__AIM OF THE EXERCISE__
Wherever a line of the data contains "paper", copy that line.

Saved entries
====
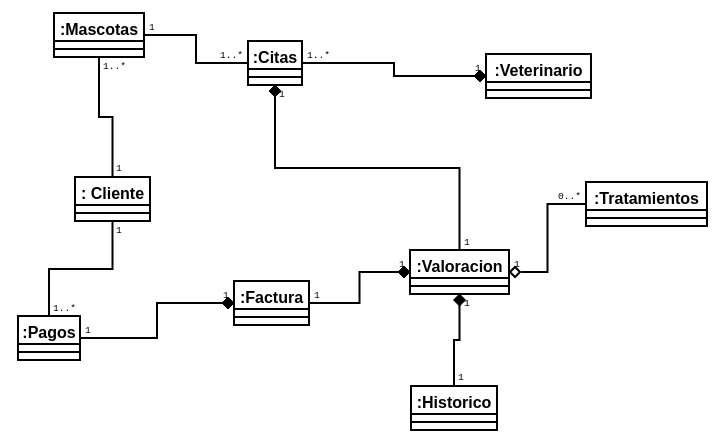
<!DOCTYPE html>
<html lang="es">
<head>
<meta charset="utf-8">
<title>Diagrama de objetos</title>
<style>
:root { --ink: #000; --paper: #fff; --line: 2px; }
* { box-sizing: border-box; }
html, body { margin: 0; overflow: hidden; background: var(--paper); }
.diagram { position: relative; width: 724px; height: 444px; overflow: hidden; background: var(--paper); color: var(--ink); }
.connectors { position: absolute; inset: 0; display: block; }
.connectors .link { fill: none; stroke: var(--ink); stroke-width: 2; }
.object {
  position: absolute; left: var(--x); top: var(--y); width: var(--w); height: 46px;
  display: grid; grid-template-rows: 26px 8px 8px;
  border: var(--line) solid var(--ink); background: var(--paper);
}
.object h2 { margin: 0; font: bold 16px/31px "Liberation Sans", Arial, sans-serif; text-align: center; white-space: nowrap; }
.attributes, .operations { border-top: var(--line) solid var(--ink); }
.multiplicity { position: absolute; left: var(--x); top: var(--y); font: 9.6px/10px "Liberation Mono", monospace; white-space: nowrap; }
</style>
</head>
<body>
<main class="diagram">
  <svg class="connectors" width="724" height="444" viewBox="0 0 724 444" aria-hidden="true">
    <defs>
      <polygon id="diamond" points="-6,0 0,-6 6,0 0,6" stroke="#000" stroke-width="1"/>
    </defs>
    <g class="link">
      <polyline points="144,35 196,35 196,63 248,63"/>
      <polyline points="302,63 394,63 394,76 480,76"/>
      <polyline points="99,57 99,117 112.5,117 112.5,177"/>
      <polyline points="112.5,221 112.5,269 49,269 49,316"/>
      <polyline points="80,338 157,338 157,303 228,303"/>
      <polyline points="309,303 359.5,303 359.5,272 404,272"/>
      <polyline points="275,91 275,168 459.5,168 459.5,250"/>
      <polyline points="521,272 547.5,272 547.5,204 586,204"/>
      <polyline points="459.5,300 459.5,340 454,340 454,386"/>
    </g>
    <use href="#diamond" x="480" y="76"/>
    <use href="#diamond" x="275" y="91"/>
    <use href="#diamond" x="228" y="303"/>
    <use href="#diamond" x="404" y="272"/>
    <use href="#diamond" x="459.5" y="300"/>
    <polygon points="510,272 515,267 520,272 515,277" fill="#fff" stroke="#000" stroke-width="2"/>
  </svg>

  <section class="object" style="--x:53px;--y:12px;--w:92px"><h2>:Mascotas</h2><div class="attributes"></div><div class="operations"></div></section>
  <section class="object" style="--x:247px;--y:40px;--w:56px"><h2>:Citas</h2><div class="attributes"></div><div class="operations"></div></section>
  <section class="object" style="--x:485px;--y:53px;--w:107px"><h2>:Veterinario</h2><div class="attributes"></div><div class="operations"></div></section>
  <section class="object" style="--x:74px;--y:176px;--w:77px"><h2>: Cliente</h2><div class="attributes"></div><div class="operations"></div></section>
  <section class="object" style="--x:585px;--y:181px;--w:123px"><h2>:Tratamientos</h2><div class="attributes"></div><div class="operations"></div></section>
  <section class="object" style="--x:409px;--y:249px;--w:101px"><h2>:Valoracion</h2><div class="attributes"></div><div class="operations"></div></section>
  <section class="object" style="--x:233px;--y:280px;--w:77px"><h2>:Factura</h2><div class="attributes"></div><div class="operations"></div></section>
  <section class="object" style="--x:17px;--y:315px;--w:64px"><h2>:Pagos</h2><div class="attributes"></div><div class="operations"></div></section>
  <section class="object" style="--x:410px;--y:385px;--w:88px"><h2>:Historico</h2><div class="attributes"></div><div class="operations"></div></section>

  <span class="multiplicity" style="--x:149px;--y:23px">1</span>
  <span class="multiplicity" style="--x:220px;--y:51px">1..*</span>
  <span class="multiplicity" style="--x:307px;--y:51px">1..*</span>
  <span class="multiplicity" style="--x:475px;--y:64px">1</span>
  <span class="multiplicity" style="--x:103px;--y:62px">1..*</span>
  <span class="multiplicity" style="--x:116px;--y:164px">1</span>
  <span class="multiplicity" style="--x:116px;--y:226px">1</span>
  <span class="multiplicity" style="--x:53px;--y:304px">1..*</span>
  <span class="multiplicity" style="--x:85px;--y:326px">1</span>
  <span class="multiplicity" style="--x:223px;--y:291px">1</span>
  <span class="multiplicity" style="--x:314px;--y:291px">1</span>
  <span class="multiplicity" style="--x:399px;--y:260px">1</span>
  <span class="multiplicity" style="--x:279px;--y:90px">1</span>
  <span class="multiplicity" style="--x:464px;--y:238px">1</span>
  <span class="multiplicity" style="--x:514px;--y:260px">1</span>
  <span class="multiplicity" style="--x:558px;--y:192px">0..*</span>
  <span class="multiplicity" style="--x:464px;--y:299px">1</span>
  <span class="multiplicity" style="--x:458px;--y:373px">1</span>
</main>
</body>
</html>
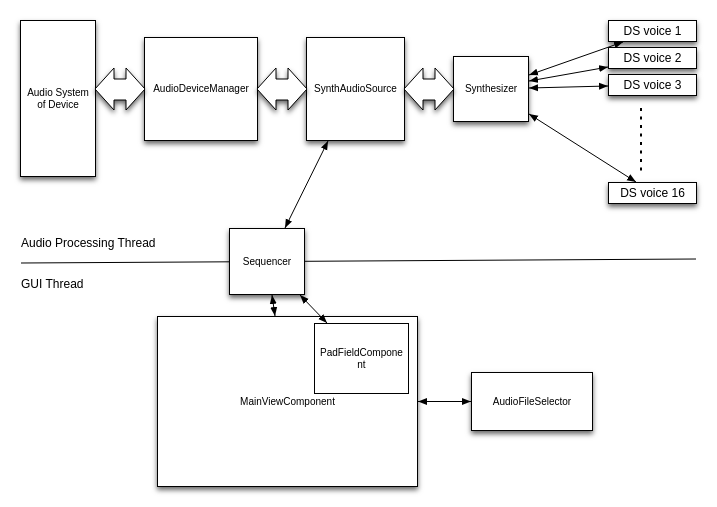
<!DOCTYPE html>
<html lang="en">
<head>
<meta charset="utf-8">
<title>Audio architecture diagram</title>
<style>
:root {
  --paper: #fff;
  --ink: #000;
  --shadow: rgba(0, 0, 0, .6);
}
* { box-sizing: border-box; }
html, body { margin: 0; overflow: hidden; background: var(--paper); }
.diagram {
  position: relative;
  width: 717px;
  height: 507px;
  overflow: hidden;
  background: var(--paper);
  color: var(--ink);
  font: 10px/12px "Liberation Sans", Arial, sans-serif;
}
.node {
  position: absolute;
  display: flex;
  align-items: center;
  justify-content: center;
  text-align: center;
  white-space: nowrap;
  background: var(--paper);
  border: 1px solid var(--ink);
  box-shadow: 0 3px 5px var(--shadow);
}
.audio-system { left: 20px; top: 20px; width: 76px; height: 157px; }
.device-manager { left: 144px; top: 37px; width: 114px; height: 104px; }
.synth-source { left: 306px; top: 37px; width: 99px; height: 104px; }
.synthesizer { left: 453px; top: 56px; width: 76px; height: 66px; }
.sequencer { left: 229px; top: 228px; width: 76px; height: 67px; }
.main-view { left: 157px; top: 316px; width: 261px; height: 171px; }
.pad-field { left: 314px; top: 323px; width: 95px; height: 71px; box-shadow: none; }
.file-selector { left: 471px; top: 372px; width: 122px; height: 59px; }
.device-manager, .synth-source { padding-bottom: 1px; }
.voice { left: 608px; width: 89px; height: 22px; font-size: 12px; }
.voice-1 { top: 20px; }
.voice-2 { top: 47px; }
.voice-3 { top: 74px; }
.voice-16 { top: 182px; }
.thread { position: absolute; left: 21px; margin: 0; font-size: 12px; line-height: 14px; }
.thread-audio { top: 236px; }
.thread-gui { top: 277px; }
.connectors { position: absolute; left: 0; top: 0; }
.connectors line { stroke: var(--ink); }
.links line { marker-start: url(#arrowhead); marker-end: url(#arrowhead); }
.block-arrows { fill: var(--paper); stroke: var(--ink); filter: drop-shadow(0 3px 2.5px var(--shadow)); }
.connectors .more-voices { stroke-width: 2; stroke-dasharray: 3 5.5; }
</style>
</head>
<body>
<main class="diagram">
  <div class="node audio-system">Audio System<br>of Device</div>
  <div class="node device-manager">AudioDeviceManager</div>
  <div class="node synth-source">SynthAudioSource</div>
  <div class="node synthesizer">Synthesizer</div>

  <div class="node voice voice-1">DS voice 1</div>
  <div class="node voice voice-2">DS voice 2</div>
  <div class="node voice voice-3">DS voice 3</div>
  <div class="node voice voice-16">DS voice 16</div>

  <p class="thread thread-audio">Audio Processing Thread</p>
  <p class="thread thread-gui">GUI Thread</p>

  <div class="node sequencer">Sequencer</div>
  <div class="node main-view">MainViewComponent</div>
  <div class="node pad-field">PadFieldCompone<br>nt</div>
  <div class="node file-selector">AudioFileSelector</div>

  <svg class="connectors" width="717" height="507" viewBox="0 0 717 507" aria-hidden="true">
    <defs>
      <marker id="arrowhead" viewBox="0 0 9 8" refX="9" refY="4" markerWidth="9" markerHeight="8" markerUnits="userSpaceOnUse" orient="auto-start-reverse">
        <polygon points="0,0.5 9,4 0,7.5"/>
      </marker>
      <polygon id="block-arrow" points="0,21 19,0 19,11 31,11 31,0 50,21 31,42 31,32 19,32 19,42"/>
    </defs>
    <g class="thread-divider">
      <line x1="21" y1="263" x2="230" y2="261.8"/>
      <line x1="305" y1="261.3" x2="696" y2="259"/>
    </g>
    <g class="block-arrows">
      <use href="#block-arrow" x="95" y="68"/>
      <use href="#block-arrow" x="257" y="68"/>
      <use href="#block-arrow" x="404" y="68"/>
    </g>
    <g class="links">
      <line x1="529" y1="75" x2="623" y2="42"/>
      <line x1="529" y1="81" x2="608" y2="67"/>
      <line x1="529" y1="88" x2="608" y2="86"/>
      <line x1="529" y1="114" x2="636" y2="182"/>
      <line x1="328" y1="141" x2="285" y2="228"/>
      <line x1="272" y1="295" x2="275" y2="316"/>
      <line x1="300" y1="295" x2="327" y2="323"/>
      <line x1="418" y1="401.5" x2="471" y2="401.5"/>
    </g>
    <line class="more-voices" x1="641" y1="108" x2="641" y2="172"/>
  </svg>
</main>
</body>
</html>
====
__RESULT__
:root { --ink: #000; --paper: #fff; --line: 2px; }
html, body { margin: 0; overflow: hidden; background: var(--paper); }
.diagram { position: relative; width: 724px; height: 444px; overflow: hidden; background: var(--paper); color: var(--ink); }
  border: var(--line) solid var(--ink); background: var(--paper);
  --paper: #fff;
html, body { margin: 0; overflow: hidden; background: var(--paper); }
  background: var(--paper);
  background: var(--paper);
.block-arrows { fill: var(--paper); stroke: var(--ink); filter: drop-shadow(0 3px 2.5px var(--shadow)); }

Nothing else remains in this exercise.